- Opening Delimiter -

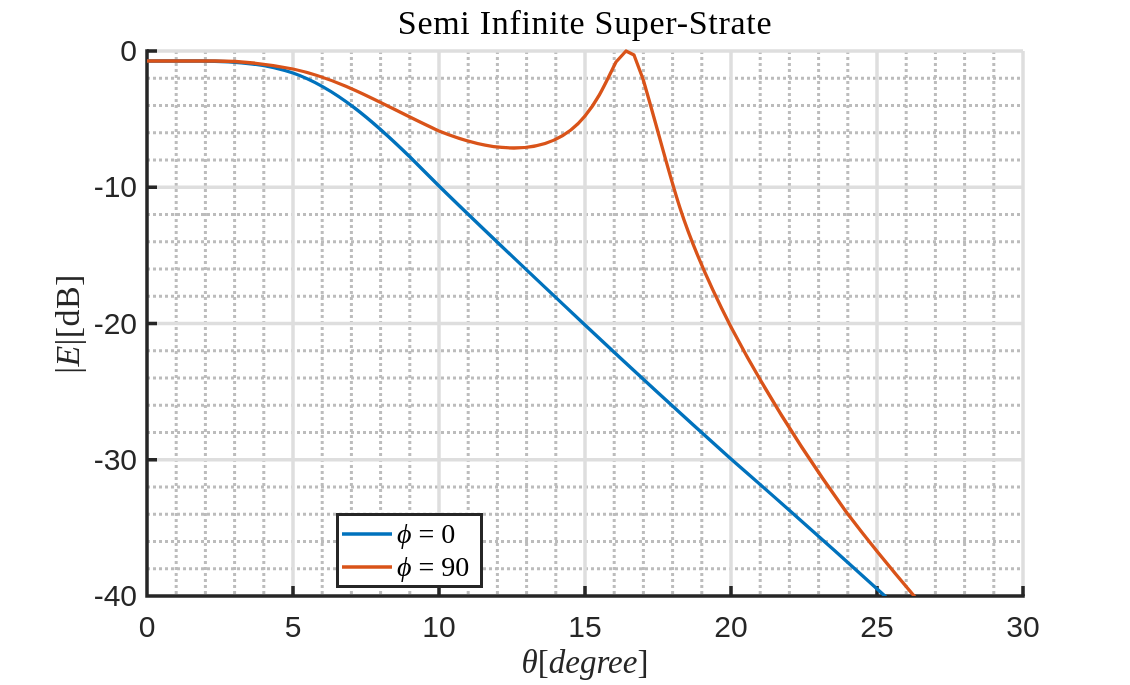
<!DOCTYPE html>
<html lang="en">
<head>
<meta charset="utf-8">
<title>Semi Infinite Super-Strate</title>
<style>
:root {
  --ink: #262626;
  --grid-major: #dedede;
  --grid-minor: #bcbcbc;
  --phi-0: #0072bd;
  --phi-90: #d95319;
  --math: "Liberation Serif", serif;
  --ticks: "Liberation Sans", sans-serif;
}
* { box-sizing: border-box; margin: 0; padding: 0; }
html, body { width: 1130px; height: 685px; overflow: hidden; background: #fff; }
.chart { position: relative; width: 1130px; height: 685px; color: var(--ink); }
.plot { position: absolute; inset: 0; fill: none; }
.major { stroke: var(--grid-major); stroke-width: 3.5; }
.minor { stroke: var(--grid-minor); stroke-width: 3; stroke-dasharray: 3 3; }
.axes { stroke: var(--ink); stroke-width: 3.5; }
.curve { stroke-width: 3.3; stroke-linejoin: round; }
.phi-0 { stroke: var(--phi-0); }
.phi-90 { stroke: var(--phi-90); }
h1, .x-label, .y-label { position: absolute; font: 400 34px/40px var(--math); white-space: nowrap; text-align: center; }
h1 { left: 147px; top: 3px; width: 876px; color: #000; letter-spacing: .7px; }
.x-label { left: 147px; top: 642px; width: 876px; font-size: 33px; }
.y-label { left: -32px; top: 304px; width: 200px; font-size: 34px; letter-spacing: .4px; transform: rotate(-90deg); }
.ticks { position: absolute; display: flex; justify-content: space-between; list-style: none; font: 30px/30px var(--ticks); }
.x-ticks { left: 117px; top: 612px; width: 936px; }
.x-ticks li { width: 60px; text-align: center; }
.y-ticks { left: 67px; top: 36px; width: 70px; height: 575px; flex-direction: column; text-align: right; }
.legend { position: absolute; left: 336px; top: 513px; width: 147px; height: 75px; padding: 1px 0 0 3px; display: flex; flex-direction: column; list-style: none; background: #fff; border: 3.5px solid var(--ink); color: #000; font: 28px/33px var(--math); }
.legend li { display: flex; align-items: center; gap: 5px; height: 33px; white-space: nowrap; }
.legend svg { flex: none; }
</style>
</head>
<body>
<main class="chart">
  <svg class="plot" width="1130" height="685" viewBox="0 0 1130 685" role="img" aria-label="Field magnitude in dB against angle for two cut planes">
    <defs>
      <clipPath id="plot-area"><rect x="145" y="49" width="880" height="547"/></clipPath>
      <path id="minor-columns" d="M176.2 51V596M205.4 51V596M234.6 51V596M263.8 51V596"/>
      <path id="minor-rows" d="M147 78.2H1023M147 105.5H1023M147 132.8H1023M147 160H1023"/>
    </defs>
    <g class="minor">
      <use href="#minor-columns"/>
      <use href="#minor-columns" x="146"/>
      <use href="#minor-columns" x="292"/>
      <use href="#minor-columns" x="438"/>
      <use href="#minor-columns" x="584"/>
      <use href="#minor-columns" x="730"/>
      <use href="#minor-rows"/>
      <use href="#minor-rows" y="136.2"/>
      <use href="#minor-rows" y="272.5"/>
      <use href="#minor-rows" y="408.8"/>
    </g>
    <path class="major" d="M293 51V596M439 51V596M585 51V596M731 51V596M877 51V596M1023 51V596M147 51H1023M147 187.2H1023M147 323.5H1023M147 459.8H1023"/>
    <path class="axes" stroke-linecap="square" d="M147 51V596H1023"/>
    <path class="axes" d="M147 51H157M147 187.2H157M147 323.5H157M147 459.8H157M293 596V586M439 596V586M585 596V586M731 596V586M877 596V586M1023 596V586"/>
    <g clip-path="url(#plot-area)">
      <path class="curve phi-0" d="M147 61H200C242 61 268 65 293 73C336 88 375 123 410 157L439 186C487 233 536 279 585 325C634 371 682 415 731 459Q809 527 886 597"/>
      <path class="curve phi-90" d="M147 61H215C243 61 268 64 293 69C345 80 390 109 439 131C466 142 490 148 514 148C545 148 568 137 585 116C599 99 606 82 616 62L626 51L634 55L643 79C648 96 653 114 658 132C666 161 672 183 680 208C693 248 709 284 731 327C763 388 803 452 847 513C869 542 892 570 915 597"/>
    </g>
  </svg>

  <h1>Semi Infinite Super-Strate</h1>
  <p class="y-label">|<i>E</i>|[dB]</p>
  <ol class="ticks y-ticks"><li>0</li><li>-10</li><li>-20</li><li>-30</li><li>-40</li></ol>
  <ol class="ticks x-ticks"><li>0</li><li>5</li><li>10</li><li>15</li><li>20</li><li>25</li><li>30</li></ol>
  <p class="x-label"><i>θ</i>[<i>degree</i>]</p>

  <ul class="legend">
    <li><svg width="50" height="4"><line class="curve phi-0" x1="0" y1="2" x2="50" y2="2"/></svg><span><i>ϕ</i> = 0</span></li>
    <li><svg width="50" height="4"><line class="curve phi-90" x1="0" y1="2" x2="50" y2="2"/></svg><span><i>ϕ</i> = 90</span></li>
  </ul>
</main>
</body>
</html>
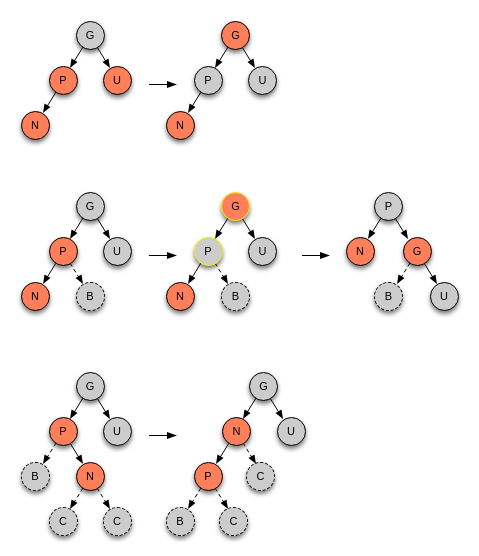
<!DOCTYPE html>
<html lang="en">
<head>
<meta charset="utf-8">
<title>Red-black tree insertion cases</title>
<style>
:root { --paper: #fff; --ink: #000; --grey: #ccc; --red: #ff7f5a; --ring: #f2ee00; --shadow: rgba(0, 0, 0, .5); }
* { box-sizing: border-box; }
body { margin: 0; background: var(--paper); }
.diagram { position: relative; width: 479px; height: 556px; overflow: hidden; background: var(--paper); font: 11px/1 "Liberation Sans", Arial, sans-serif; color: var(--ink); }
.edges { position: absolute; inset: 0; }
.edges line { stroke: var(--ink); stroke-width: 1; }
.edges polygon { fill: var(--ink); }
.edges .dash { stroke-dasharray: 4 3; }
.node { position: absolute; left: calc(var(--x) * 1px - 14.5px); top: calc(var(--y) * 1px - 14.5px); width: 29px; height: 29px; display: flex; align-items: center; justify-content: center; border: 1px solid var(--ink); border-radius: 50%; background: var(--grey); box-shadow: 0 3px 4px var(--shadow); }
.red { background: var(--red); }
.leaf { border-style: dashed; }
.rotating { border-color: var(--ring); }
</style>
</head>
<body>
<main class="diagram">
  <svg class="edges" width="479" height="556" viewBox="0 0 479 556" aria-hidden="true">
    <defs>
      <polygon id="head-left" points="-20,33 -18.5,23.5 -12.5,27"/>
      <polygon id="head-right" points="20,33 18.5,23.5 12.5,27"/>
      <g id="left"><line x1="-7" y1="12" x2="-16" y2="26.5"/><use href="#head-left"/></g>
      <g id="right"><line x1="7" y1="12" x2="16" y2="26.5"/><use href="#head-right"/></g>
      <g id="left-dash"><line class="dash" x1="-7" y1="12" x2="-16" y2="26.5"/><use href="#head-left"/></g>
      <g id="right-dash"><line class="dash" x1="7" y1="12" x2="16" y2="26.5"/><use href="#head-right"/></g>
      <g id="step"><line x1="0" y1="0" x2="20" y2="0"/><polygon points="28,0 18,-3.5 18,3.5"/></g>
    </defs>

    <g id="recolour-edges">
      <use href="#left" x="90" y="35"/><use href="#right" x="90" y="35"/>
      <use href="#left" x="63" y="80"/>
      <use href="#step" x="149" y="84.5"/>
      <use href="#left" x="235" y="35"/><use href="#right" x="235" y="35"/>
      <use href="#left" x="208" y="80"/>
    </g>

    <g id="outer-rotation-edges">
      <use href="#left" x="90" y="206"/><use href="#right" x="90" y="206"/>
      <use href="#left" x="63" y="251"/><use href="#right-dash" x="63" y="251"/>
      <use href="#step" x="149" y="255.5"/>
      <use href="#left" x="235" y="206"/><use href="#right" x="235" y="206"/>
      <use href="#left" x="208" y="251"/><use href="#right-dash" x="208" y="251"/>
      <use href="#step" x="302" y="255.5"/>
      <use href="#left" x="388" y="206"/><use href="#right" x="388" y="206"/>
      <use href="#left-dash" x="417" y="251"/><use href="#right" x="417" y="251"/>
    </g>

    <g id="inner-rotation-edges">
      <use href="#left" x="90" y="386"/><use href="#right" x="90" y="386"/>
      <use href="#left-dash" x="63" y="431"/><use href="#right" x="63" y="431"/>
      <use href="#left-dash" x="90" y="476"/><use href="#right-dash" x="90" y="476"/>
      <use href="#step" x="149" y="435.5"/>
      <use href="#left" x="263" y="386"/><use href="#right" x="263" y="386"/>
      <use href="#left" x="236" y="431"/><use href="#right-dash" x="236" y="431"/>
      <use href="#left-dash" x="208" y="476"/><use href="#right-dash" x="208" y="476"/>
    </g>
  </svg>

  <section aria-label="Recolouring">
    <div class="node" style="--x:90;--y:35">G</div>
    <div class="node red" style="--x:63;--y:80">P</div>
    <div class="node red" style="--x:117;--y:80">U</div>
    <div class="node red" style="--x:35;--y:125">N</div>

    <div class="node red" style="--x:235.5;--y:35">G</div>
    <div class="node" style="--x:208;--y:80">P</div>
    <div class="node" style="--x:262.5;--y:80">U</div>
    <div class="node red" style="--x:180;--y:125">N</div>
  </section>

  <section aria-label="Outer rotation">
    <div class="node" style="--x:90;--y:206">G</div>
    <div class="node red" style="--x:63;--y:251">P</div>
    <div class="node" style="--x:117;--y:251">U</div>
    <div class="node red" style="--x:35;--y:296">N</div>
    <div class="node leaf" style="--x:90;--y:296">B</div>

    <div class="node red rotating" style="--x:235.5;--y:206">G</div>
    <div class="node rotating" style="--x:208;--y:251">P</div>
    <div class="node" style="--x:262.5;--y:251">U</div>
    <div class="node red" style="--x:180;--y:296">N</div>
    <div class="node leaf" style="--x:235.5;--y:296">B</div>

    <div class="node" style="--x:388.5;--y:206">P</div>
    <div class="node red" style="--x:360;--y:251">N</div>
    <div class="node red" style="--x:417;--y:251">G</div>
    <div class="node leaf" style="--x:388.5;--y:296">B</div>
    <div class="node" style="--x:444;--y:296">U</div>
  </section>

  <section aria-label="Inner rotation">
    <div class="node" style="--x:90;--y:386">G</div>
    <div class="node red" style="--x:63;--y:431">P</div>
    <div class="node" style="--x:117;--y:431">U</div>
    <div class="node leaf" style="--x:35;--y:476">B</div>
    <div class="node red" style="--x:90;--y:476">N</div>
    <div class="node leaf" style="--x:63;--y:521">C</div>
    <div class="node leaf" style="--x:117;--y:521">C</div>

    <div class="node" style="--x:263.5;--y:386">G</div>
    <div class="node red" style="--x:236.5;--y:431">N</div>
    <div class="node" style="--x:291;--y:431">U</div>
    <div class="node red" style="--x:208;--y:476">P</div>
    <div class="node leaf" style="--x:260.5;--y:476">C</div>
    <div class="node leaf" style="--x:180;--y:521">B</div>
    <div class="node leaf" style="--x:233.5;--y:521">C</div>
  </section>
</main>
</body>
</html>
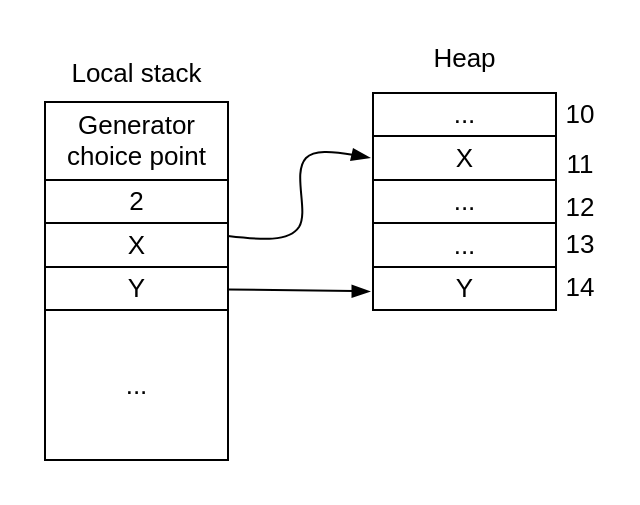
<!DOCTYPE html>
<html lang="en">
<head>
<meta charset="utf-8">
<title>Local stack and heap</title>
<style>
:root { --ink: #000; --paper: #fff; --line: 2px; }
* { box-sizing: border-box; margin: 0; padding: 0; }
html, body { width: 640px; height: 505px; overflow: hidden; background: var(--paper); }
.diagram {
  position: relative; width: 640px; height: 505px; overflow: hidden;
  color: var(--ink); font: 26px/31px "Liberation Sans", Arial, sans-serif; text-align: center;
}
.memory { position: absolute; width: 185px; }
.memory h2 { position: absolute; left: 0; width: 100%; font: inherit; }
.cells {
  display: grid; gap: var(--line); padding: var(--line);
  background: var(--ink); list-style: none;
}
.cells li { display: flex; align-items: center; justify-content: center; background: var(--paper); }
.local-stack { left: 44px; top: 101px; }
.local-stack h2 { top: -43px; }
.local-stack .cells { grid-template-rows: 76px 41px 42px 41px 148px; }
.heap { left: 372px; top: 92px; }
.heap h2 { top: -49px; }
.heap .cells { grid-template-rows: 41px 42px 41px 42px 41px; }
.address { position: absolute; left: 565px; width: 30px; }
.pointers { position: absolute; left: 0; top: 0; }
.pointers path { fill: none; stroke: var(--ink); stroke-width: 2; }
.pointers polygon { fill: var(--ink); }
</style>
</head>
<body>
<main class="diagram">
  <section class="memory local-stack">
    <h2>Local stack</h2>
    <ol class="cells">
      <li>Generator<br>choice point</li>
      <li>2</li>
      <li>X</li>
      <li>Y</li>
      <li>...</li>
    </ol>
  </section>

  <section class="memory heap">
    <h2>Heap</h2>
    <ol class="cells">
      <li>...</li>
      <li>X</li>
      <li>...</li>
      <li>...</li>
      <li>Y</li>
    </ol>
  </section>

  <span class="address" style="top:99px">10</span>
  <span class="address" style="top:149px">11</span>
  <span class="address" style="top:192px">12</span>
  <span class="address" style="top:229px">13</span>
  <span class="address" style="top:272px">14</span>

  <svg class="pointers" width="640" height="505" viewBox="0 0 640 505" aria-hidden="true">
    <path d="M228 236C262 240 289 242 299 227C309 211 292 173 306 158C314 150 331 151 354 155"/>
    <polygon points="371,158 353,148 350,161"/>
    <path d="M228 289.5L354 291"/>
    <polygon points="371,291.5 351.5,284.5 351.5,298"/>
  </svg>
</main>
</body>
</html>
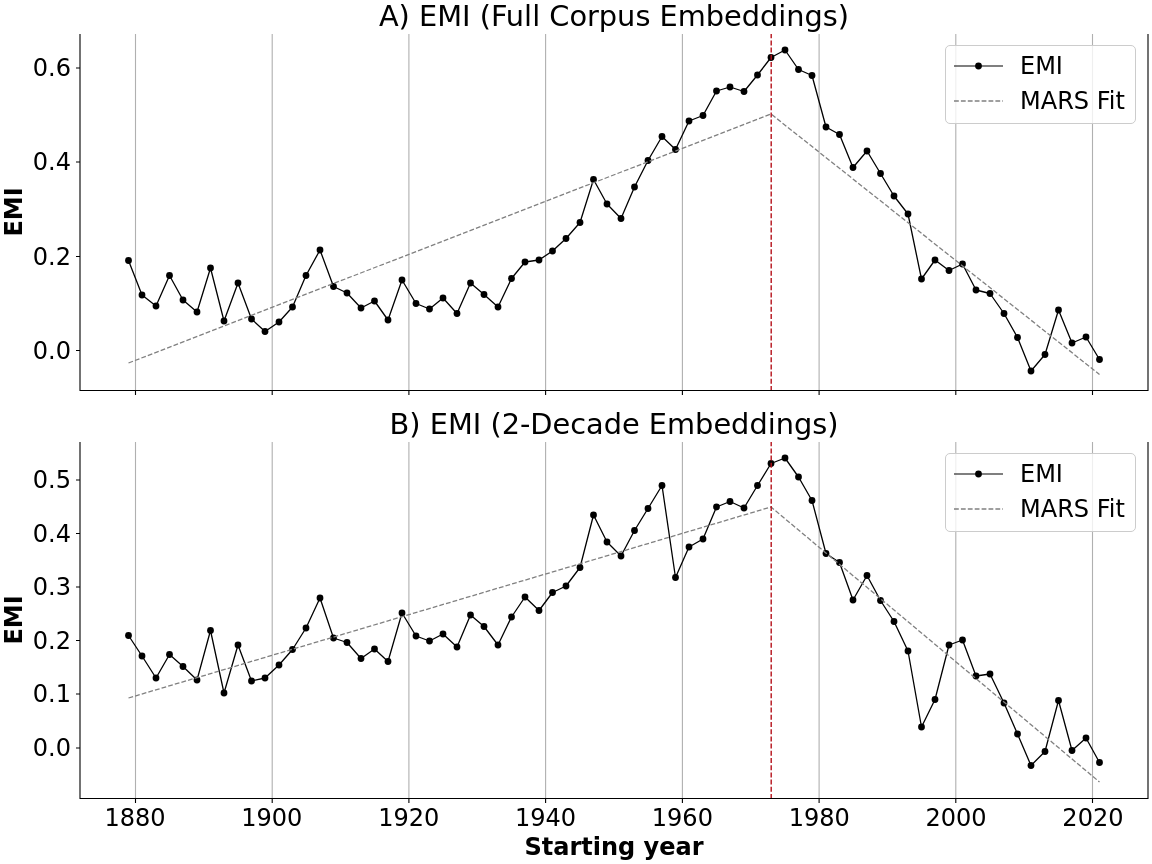
<!DOCTYPE html>
<html lang="en">
<head>
<meta charset="utf-8">
<title>EMI by starting year</title>
<style>
:root {
  --ink: #000;
  --paper: #fff;
  --grid: #b0b0b0;
  --fit: #808080;
  --break: #b5121b;
  --legend-border: #ccc;
}
* { box-sizing: border-box; margin: 0; padding: 0; }
body { width: 1152px; height: 864px; overflow: hidden; background: var(--paper); }
.figure {
  position: relative;
  width: 1152px;
  height: 864px;
  overflow: hidden;
  color: var(--ink);
  font: 24px/28px "DejaVu Sans", sans-serif;
  white-space: nowrap;
}
.panel { position: relative; height: 408px; }
.plot { position: absolute; left: 0; top: 0; display: block; }
.panel h2 {
  position: absolute;
  left: 80px;
  top: 0;
  width: 1068px;
  font-size: 28.8px;
  font-weight: 400;
  line-height: 32px;
  text-align: center;
}
.y-title {
  position: absolute;
  left: -36px;
  top: 198px;
  width: 100px;
  font-weight: 700;
  text-align: center;
  transform: rotate(-90deg);
}
.y-ticks {
  position: absolute;
  left: 20px;
  width: 51px;
  display: flex;
  flex-direction: column;
  justify-content: space-between;
  text-align: right;
  list-style: none;
}
.panel-a .y-ticks { top: 54px; height: 311px; }
.panel-b .y-ticks { top: 58px; height: 296px; }
.legend {
  position: absolute;
  left: 945px;
  top: 45px;
  width: 191px;
  height: 79px;
  padding: 2px 8px;
  border: 1px solid var(--legend-border);
  border-radius: 5px;
  background: rgba(255, 255, 255, .8);
  list-style: none;
}
.legend li { display: flex; align-items: center; gap: 17px; height: 35px; }
.x-ticks {
  position: absolute;
  left: 95px;
  top: 804px;
  width: 1038px;
  display: flex;
  justify-content: space-between;
  list-style: none;
}
.x-ticks li { width: 80px; text-align: center; }
.x-title {
  position: absolute;
  left: 80px;
  top: 833px;
  width: 1068px;
  font-weight: 700;
  text-align: center;
}
.grid { stroke: var(--grid); stroke-width: 1.1; }
.axis { fill: none; stroke: var(--ink); stroke-width: 1.1; }
.fit { fill: none; stroke: var(--fit); stroke-width: 1.3; stroke-dasharray: 4.8 2.1; }
.break { stroke: var(--break); stroke-width: 1.4; stroke-dasharray: 5 2.2; }
.series {
  fill: none;
  stroke: var(--ink);
  stroke-width: 1.3;
  stroke-linejoin: round;
  marker-start: url(#dot);
  marker-mid: url(#dot);
  marker-end: url(#dot);
}
</style>
</head>
<body>
<main class="figure">

  <section class="panel panel-a">
    <svg class="plot" width="1152" height="408" viewBox="0 0 1152 408" role="img" aria-label="Line chart of EMI with full corpus embeddings">
      <defs>
        <marker id="dot" markerUnits="userSpaceOnUse" markerWidth="8" markerHeight="8" refX="4" refY="4">
          <circle cx="4" cy="4" r="3.4"/>
        </marker>
        <g id="gridlines">
          <path class="grid" d="M135.5 34V391M272.2 34V391M408.9 34V391M545.6 34V391M682.4 34V391M819.1 34V391M955.8 34V391M1092.5 34V391"/>
        </g>
        <g id="frame">
          <path class="axis" d="M80 34V390.5H1148V34"/>
          <path class="axis" d="M135.5 391v4M272.2 391v4M408.9 391v4M545.6 391v4M682.4 391v4M819.1 391v4M955.8 391v4M1092.5 391v4"/>
        </g>
      </defs>
      <use href="#gridlines"/>
      <polyline class="series" points="128.5,260.5 142,295 156,306 169.5,275.5 183,300 197,312 210.5,268 224,321 238,283 251.5,319 265,331.5 279,322 292.5,307 306,275.5 320,250 333.5,286.5 347,293 361,308 374.5,301 388,320 402,280 416,303.5 429.5,309 443,298 457,313.5 470.5,283 484,294.5 498,307 511.5,278.5 525,262 539,260 552.5,251 566,238.5 580,222.5 593.5,179.5 607,204 621,218.5 634.5,187 648,160.5 662,136.5 675.5,149.5 689,121 703,115.5 716.5,91 730,87 744,91.5 757.5,75 771,57.5 785,50 798.5,69.5 812,75.5 826,127 839.5,134.5 853,167.5 867,151 880.5,173.5 894,196 908,214 921.5,279 935,260 949,270.5 962.5,264 976,290 990,293.5 1004,313.5 1017.5,337.5 1031,371 1045,354.5 1058.5,310 1072,343 1086,337 1099.5,359.5"/>
      <polyline class="fit" points="128.5,363 771,114 1099.5,374.5"/>
      <line class="break" x1="771.2" y1="391" x2="771.2" y2="34"/>
      <use href="#frame"/>
      <path class="axis" d="M76 68h4M76 162h4M76 256.5h4M76 350.5h4"/>
    </svg>
    <h2>A) EMI (Full Corpus Embeddings)</h2>
    <p class="y-title">EMI</p>
    <ul class="y-ticks"><li>0.6</li><li>0.4</li><li>0.2</li><li>0.0</li></ul>
    <ul class="legend">
      <li>
        <svg width="49" height="10"><line class="axis" x1="0" y1="5" x2="49" y2="5"/><circle cx="24.5" cy="5" r="3.4"/></svg>
        <span>EMI</span>
      </li>
      <li>
        <svg width="49" height="10"><line class="fit" x1="0" y1="5" x2="49" y2="5"/></svg>
        <span>MARS Fit</span>
      </li>
    </ul>
  </section>

  <section class="panel panel-b">
    <svg class="plot" width="1152" height="408" viewBox="0 408 1152 408" role="img" aria-label="Line chart of EMI with two-decade embeddings">
      <use href="#gridlines" y="408"/>
      <polyline class="series" points="128.5,635.5 142,656 156,678 169.5,654.5 183,666.5 197,680 210.5,630.5 224,693 238,645 251.5,681 265,678 279,665 292.5,649.5 306,628 320,598 333.5,638 347,642.5 361,658.5 374.5,649 388,661.5 402,613 416,636 429.5,641 443,634 457,647 470.5,615 484,626.5 498,645 511.5,617 525,597 539,610.5 552.5,592.5 566,586 580,567.5 593.5,515 607,542 621,556 634.5,530.5 648,508.5 662,485.5 675.5,577.5 689,547 703,539 716.5,507 730,501.5 744,508 757.5,485.5 771,463.5 785,458 798.5,477 812,500.5 826,553.5 839.5,562.5 853,600 867,575.5 880.5,600.5 894,621.5 908,651 921.5,727 935,699.5 949,645 962.5,640 976,676 990,674 1004,703 1017.5,734 1031,765.5 1045,751.5 1058.5,700.5 1072,750.5 1086,738 1099.5,762.5"/>
      <polyline class="fit" points="128.5,698 771,507 1099.5,782"/>
      <line class="break" x1="771.2" y1="799" x2="771.2" y2="442"/>
      <use href="#frame" y="408"/>
      <path class="axis" d="M76 480h4M76 533.5h4M76 587h4M76 640.5h4M76 694h4M76 748h4"/>
    </svg>
    <h2>B) EMI (2-Decade Embeddings)</h2>
    <p class="y-title">EMI</p>
    <ul class="y-ticks"><li>0.5</li><li>0.4</li><li>0.3</li><li>0.2</li><li>0.1</li><li>0.0</li></ul>
    <ul class="legend">
      <li>
        <svg width="49" height="10"><line class="axis" x1="0" y1="5" x2="49" y2="5"/><circle cx="24.5" cy="5" r="3.4"/></svg>
        <span>EMI</span>
      </li>
      <li>
        <svg width="49" height="10"><line class="fit" x1="0" y1="5" x2="49" y2="5"/></svg>
        <span>MARS Fit</span>
      </li>
    </ul>
  </section>

  <ul class="x-ticks"><li>1880</li><li>1900</li><li>1920</li><li>1940</li><li>1960</li><li>1980</li><li>2000</li><li>2020</li></ul>
  <p class="x-title">Starting year</p>
</main>
</body>
</html>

- Closing Delimiter -

#### EXERCISE
Looking at the data, how many lines hold the string "rows"? Reply with the number alone.

#### YOUR SOLUTION
7